→ WHAT IS BEING ASKED: Bring together all lines of the material below that contain the string "return".

- - - -

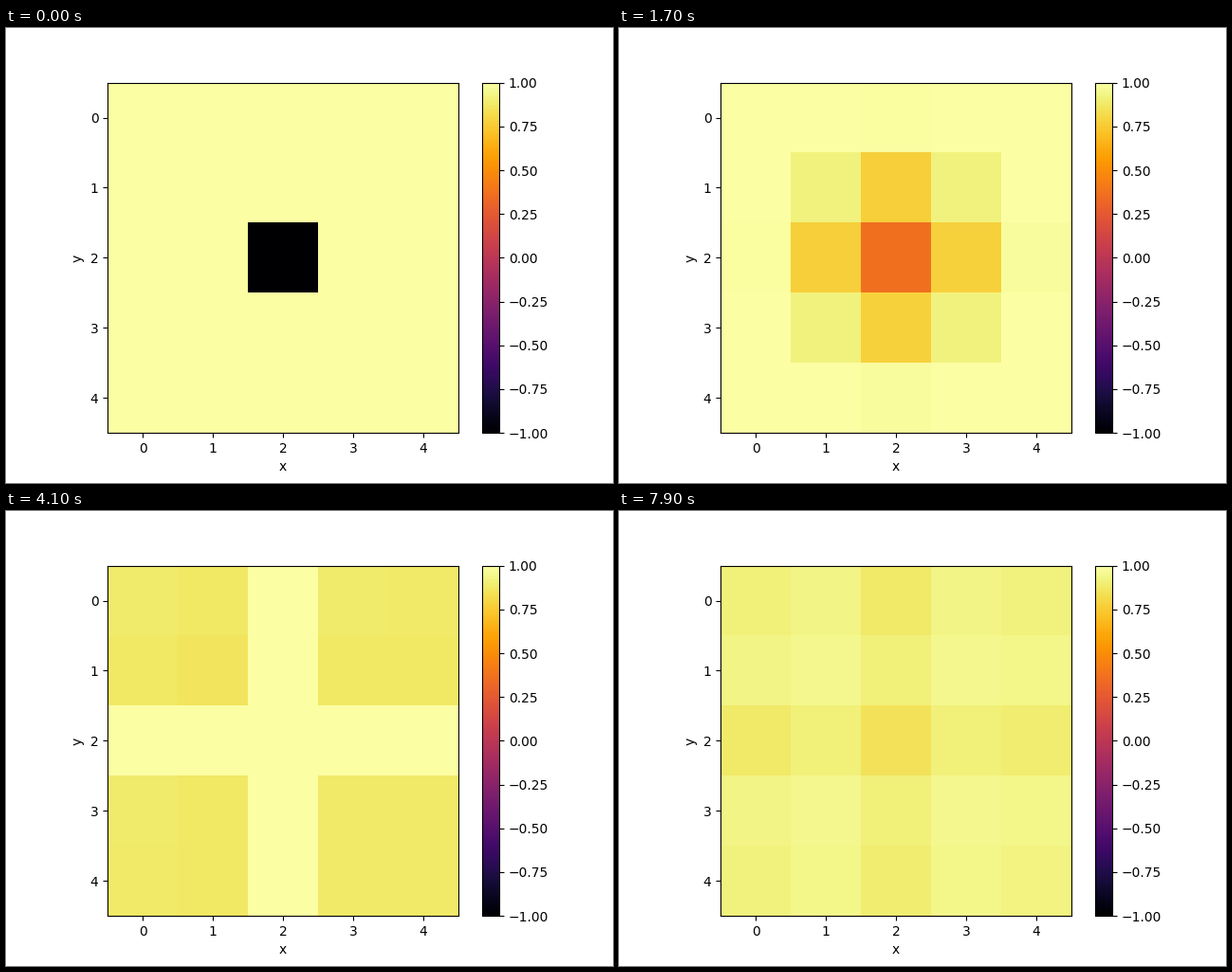
Recreate the animation shown at these times as a matplotlib script. Size 640 px wide and 480 px high, loop 8 s.

```python
"""One flipped spin spreading over a 5 x 5 Heisenberg lattice."""
import numpy as np
import matplotlib.pyplot as plt
from matplotlib.animation import FuncAnimation

SIZE = 5
FRAMES = 80
DT = 3 / 99


def bond_gate(i):
    """Exchange evolution over DT between sites i and i + 1 of a chain."""
    gate = np.eye(SIZE, dtype=complex)
    mix = (np.exp(-2j * DT) - 1) / 2
    gate[i:i + 2, i:i + 2] += mix * np.array([[1, -1], [-1, 1]])
    return gate


step = np.eye(SIZE, dtype=complex)
for i in range(SIZE - 1):
    step = bond_gate(i) @ step


def magnetization(n):
    """<Z> on every site; rows and columns evolve independently."""
    amp = np.linalg.matrix_power(step, n)[:, SIZE // 2]
    prob = np.abs(amp) ** 2
    return 1 - 2 * np.outer(prob, prob)


fig, ax = plt.subplots(figsize=(6.4, 4.8), dpi=100)
image = ax.imshow(magnetization(0), cmap="inferno", vmin=-1, vmax=1)
ax.set_xlabel("x")
ax.set_ylabel("y")
fig.colorbar(image, ax=ax)


def update(n):
    image.set_data(magnetization(n))
    return [image]


anim = FuncAnimation(fig, update, frames=FRAMES, interval=100,
                     repeat=True, repeat_delay=0)
plt.show()
```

- - - -

→ ANSWER FOR THIS EXERCISE:
    return gate
    return 1 - 2 * np.outer(prob, prob)
    return [image]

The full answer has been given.